Last Updated September 5, 2023.
Just as Goth, in its various contemporary stylistic iterations, is a surface representation of our darker selves, Gothic literature emerged as a means of investigating Nature. Science (among other portentous forces of change, such as social and moral reforms) "disrupted" tried-and-true ideals, conventions and customs. As of the early nineteenth century, cultures clashed as the influences of the old world gave way to the new. To some extent, these changes were premature, and a depth of comprehension as to the reasoning behind these changes was underdeveloped, as (typically) the reformers charged ahead.
Superstition is introduced as an aspect of Melmoth the Wanderer through the “doctress” that John Melmoth meets upon his return to his uncle’s shambling estate. She is a self-appointed healer—essentially a witch, perhaps even capable of "wizardry." However, she’s only a part of the unsavory milieu. That reference to superstition is a reminder of the impulse behind Gothic aesthetics: the investigation of an “infinite number of other infinite things the nature of which is hidden from us” (scholarship as quoted by David Huckvale, Touchstones of Gothic Horror). Or, to capsulize Hamlet to Horacio, all things in heaven and Earth.
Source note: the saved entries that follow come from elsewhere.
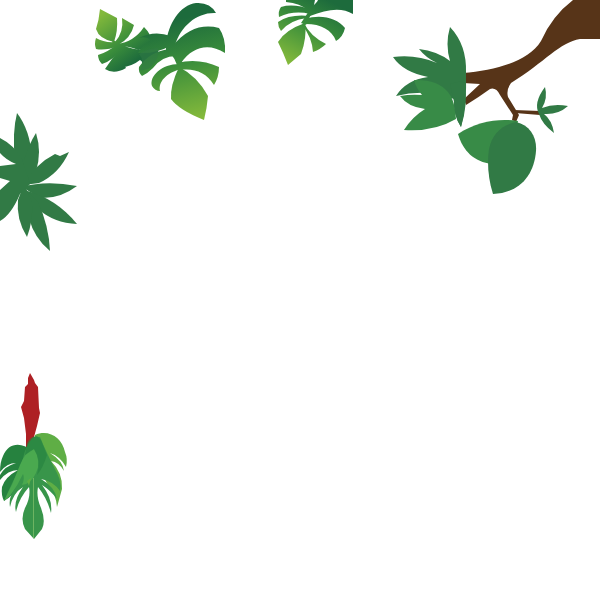
<!DOCTYPE html>
<html lang="en">
<head>
<meta charset="utf-8">
<title>Jungle leaf border</title>
<style>
:root {
  --paper: #ffffff;
  --forest: #317a45;
  --fern: #388b47;
  --bark: #573418;
  --flower: #ae2024;
  --deep: #1d6b3c;
  --lime: #83b93b;
  --frond-dark: #26823f;
  --frond-mid: #38954a;
  --frond-light: #5fae45;
  --frond-bright: #4aa94f;
}
html, body { margin: 0; background: var(--paper); }
body { width: 600px; height: 600px; overflow: hidden; }
svg { display: block; }
.forest { fill: var(--forest); }
.fern { fill: var(--fern); }
.bark { fill: var(--bark); }
.flower { fill: var(--flower); }
.frond-dark { fill: var(--frond-dark); }
.frond-mid { fill: var(--frond-mid); }
.frond-light { fill: var(--frond-light); }
.frond-bright { fill: var(--frond-bright); }
.stop-deep { stop-color: var(--deep); }
.stop-mid { stop-color: #3b8e3b; }
.stop-lime { stop-color: var(--lime); }
</style>
</head>
<body>
<svg width="600" height="600" viewBox="0 0 600 600" role="img" aria-label="Tropical leaves and a branch framing an empty space">
  <defs>
    <linearGradient id="large-shade" gradientUnits="userSpaceOnUse" x1="178" y1="8" x2="204" y2="116">
      <stop class="stop-deep" offset="0.1"/><stop class="stop-mid" offset="0.5"/><stop class="stop-lime" offset="1"/>
    </linearGradient>
    <linearGradient id="small-shade" gradientUnits="userSpaceOnUse" x1="140" y1="66" x2="102" y2="14">
      <stop class="stop-deep" offset="0.1"/><stop class="stop-mid" offset="0.45"/><stop class="stop-lime" offset="1"/>
    </linearGradient>
    <linearGradient id="top-shade" gradientUnits="userSpaceOnUse" x1="326" y1="-10" x2="288" y2="62">
      <stop class="stop-deep" offset="0.1"/><stop class="stop-mid" offset="0.5"/><stop class="stop-lime" offset="1"/>
    </linearGradient>
  </defs>

  <g id="monstera-small" fill="url(#small-shade)">
    <path d="M100 9L117 18Q118 31 114 42Q99 39 96 29Q99 20 100 9Z"/>
    <path d="M122 18L134 25Q131 38 118 45L115 42Q124 32 122 18Z"/>
    <path d="M144 27Q151 34 152 42Q147 50 138 50Q128 45 119 47L117 44Q134 42 144 27Z"/>
    <path d="M96 38Q104 43 116 42L119 46Q105 51 96 49Q94 44 96 38Z"/>
    <path d="M98 55Q108 52 116 45L122 48Q114 60 102 64Q98 60 98 55Z"/>
    <path d="M105 69Q112 58 121 48L128 51Q121 62 126 68Q114 75 105 69Z"/>
    <path d="M113 40L121 44Q133 51 150 50L154 54Q139 59 124 53Q117 49 112 42Z"/>
    <path d="M124 52Q137 54 158 48Q160 58 151 67Q146 71 139 70Q145 62 140 60Q130 68 118 67Q124 60 124 52Z"/>
  </g>

  <g id="monstera-large" fill="url(#large-shade)">
    <path d="M166 44C168 24 180 5 196 3Q210 2 216 13C197 12 181 26 175 45Z"/>
    <path d="M172 47C187 28 203 24 219 28Q226 38 225 53C209 43 193 46 181 63Q173 57 172 47Z"/>
    <path d="M177 63C192 59 206 61 219 67Q219 77 214 85C206 72 194 68 180 70Z"/>
    <path d="M179 67Q197 76 208 96Q207 108 204 120Q179 110 171 99Q170 86 179 67Z"/>
    <path d="M179 64C162 64 149 76 152 86Q155 91 160 91C158 82 166 73 181 69Z"/>
    <path d="M176 56Q162 56 153 68Q148 73 142 76Q138 72 139 67Q149 52 169 49Z"/>
    <path d="M170 46Q156 54 138 53Q142 45 151 40Q146 36 139 38Q154 30 171 36Z"/>
    <path d="M166 40L175 42L184 68L179 73Q176 56 166 50Z"/>
  </g>
  <path class="forest" opacity=".55" d="M139 54Q148 48 158 48Q160 58 151 67Q146 71 140 70Q145 61 139 54Z"/>

  <g id="monstera-top" fill="url(#top-shade)">
    <path d="M305 23Q307 38 301 54L288 65Q283 52 278 42Q285 30 305 23Z"/>
    <path d="M304 23Q310 36 326 44Q321 49 313 52Q312 37 302 25Z"/>
    <path d="M305 19C321 14 337 18 345 28Q343 37 336 41C332 30 321 24 306 24Z"/>
    <path d="M309 9Q317 3 318 0H353V14C342 7 327 9 310 16Z"/>
    <path d="M307 18Q290 20 281 31Q278 27 278 22Q290 14 309 16Z"/>
    <path d="M310 14Q294 10 279 17Q278 11 281 7Q294 3 312 10Z"/>
    <path d="M286 0H315L313 10L306 25L301 23L309 11Q300 3 286 2Z"/>
  </g>

  <g id="branch">
    <path class="bark" d="M600 0V39H580C560 42 545 62 511 83Q506 90 508 97L519 115L516 122L512 120L513 115L500 95Q496 87 490 89Q479 97 466 105L464 99L480 84L463 83V73C495 70 528 62 541 41Q552 16 573 0Z"/>
    <path class="bark" d="M514 110L540 111V115L515 113Z"/>
    <g id="branch-leaf-cluster">
      <path class="forest" d="M450 27Q467 45 466 73Q467 104 461 127Q453 115 454 99L448 97Q424 89 396 96Q406 80 428 77Q403 72 393 57Q416 54 437 63Q426 58 419 49Q437 51 450 61Q445 44 450 27Z"/>
      <path class="fern" d="M414 80Q437 79 448 92Q455 100 456 119Q434 132 404 130Q412 117 425 109Q408 107 400 96Q411 94 422 95Q416 88 414 80Z"/>
      <path class="forest" d="M450 84Q461 80 465 83Q468 105 461 127Q454 116 454 102Z"/>
    </g>
    <g id="branch-sprig">
      <path class="forest" d="M545 87Q548 98 542 108Q554 103 568 106Q558 115 544 114Q552 120 554 133Q542 124 539 114Q533 103 545 87Z"/>
    </g>
    <path class="fern" d="M458 134C477 121 500 118 518 121L510 164H492C474 162 463 151 458 134Z"/>
    <path class="forest" d="M516 122C530 125 537 137 536 151C534 176 519 193 493 194C488 178 487 162 489 149C492 134 502 125 516 122Z"/>
  </g>

  <g id="palm-left" class="forest">
    <path d="M17 113Q30 130 32 157L24 185L15 160Q12 133 17 113Z"/>
    <path d="M36 133Q42 152 36 171L24 186L24 160Q29 144 36 133Z"/>
    <path d="M69 152Q59 174 39 183L24 185Q35 164 55 154L60 156Z"/>
    <path d="M77 186Q60 199 40 198L22 187Q46 180 77 186Z"/>
    <path d="M77 224Q54 223 38 209L24 190Q56 198 77 224Z"/>
    <path d="M50 251Q34 238 29 218L23 187L38 202Q49 226 50 251Z"/>
    <path d="M27 237Q16 219 18 200L24 184L32 202Q33 222 27 237Z"/>
    <path d="M0 138Q14 145 22 159L30 184L20 194Q11 215 0 221V190L10 181L0 178V166L16 164Q6 160 0 153Z"/>
  </g>

  <g id="flowering-plant">
    <path class="flower" d="M30 373L34 380L35 383L38 387L39 408L40 413L37 426L34 437V448H26V434L24 418L21 407L24 401L25 387L28 384L28 378Z"/>
    <path class="frond-dark" d="M32 451C21 441 8 443 3 456Q0 462 0 472Q7 463 16 463Q5 466 0 475V480Q8 470 18 470Q5 477 2 487Q1 495 4 501Q13 496 18 486L34 462Z"/>
    <path class="frond-light" d="M35 435C49 429 62 438 65 452Q68 459 66 467Q60 456 50 453Q63 461 64 471Q59 462 51 461Q63 473 62 489L57 507Q56 494 48 485L34 460Z"/>
    <path class="frond-mid" d="M34 437L40 437Q46 452 57 473Q62 482 60 491Q53 481 41 479Q55 487 57 499Q50 490 42 485Q53 499 51 513Q47 498 38 487Q36 497 41 508Q46 521 42 529L34 539L25 529Q20 519 25 508Q31 497 29 487Q19 498 16 512Q13 501 23 487Q13 493 10 507Q8 496 17 486L4 501Q11 484 22 464Q25 444 34 437Z"/>
    <path class="frond-bright" d="M34 449Q42 461 36 473Q31 484 22 485Q25 478 23 474Q18 485 10 496L4 501Q13 484 20 465Q25 452 34 449Z"/>
    <path class="frond-dark" d="M27 444Q30 436 37 436L41 440L47 455Q43 468 37 475Q41 460 34 449L25 455Z" opacity=".65"/>
    <path d="M33.500 478V538" fill="none" stroke="#7cbd69" stroke-width="0.8"/>
    <path class="frond-light" d="M27 481L31 478L29 486Z"/>
  </g>
</svg>
</body>
</html>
Just as the Murder Mystery is an attempt to interpret empirical evidence, the Gothic Tale is a means to study ambiguous natural phenomena and the reaction or denial of human behavior for consequences and signs of the meaning of existence.
It’s unfortunate, yet part of the appeal of the genre, that in Gothic Lit, the omens all tend to be bad ones. The Melmoth curse is such that it must have an immersive, atmospheric manifestation, and this would be the volcanic, mother-of-all-storms in chapter 4.
Toward the night the storm came on in all its strength; Melmoth’s bed was shaken so to render it impossible to sleep. (And with the) crashing in of the roof, and the splinters of the broken windows that were already scattered about his room.
Melmoth, “unable to pass his curse of eternal life to anyone else, must ultimately pay the price for his bargain with Satan” (Huckvale). Like in Shelley’s Frankenstein, the tensions between God and Man, and the curse that befalls Man the Transgressor, are the cautionary morals of the tale.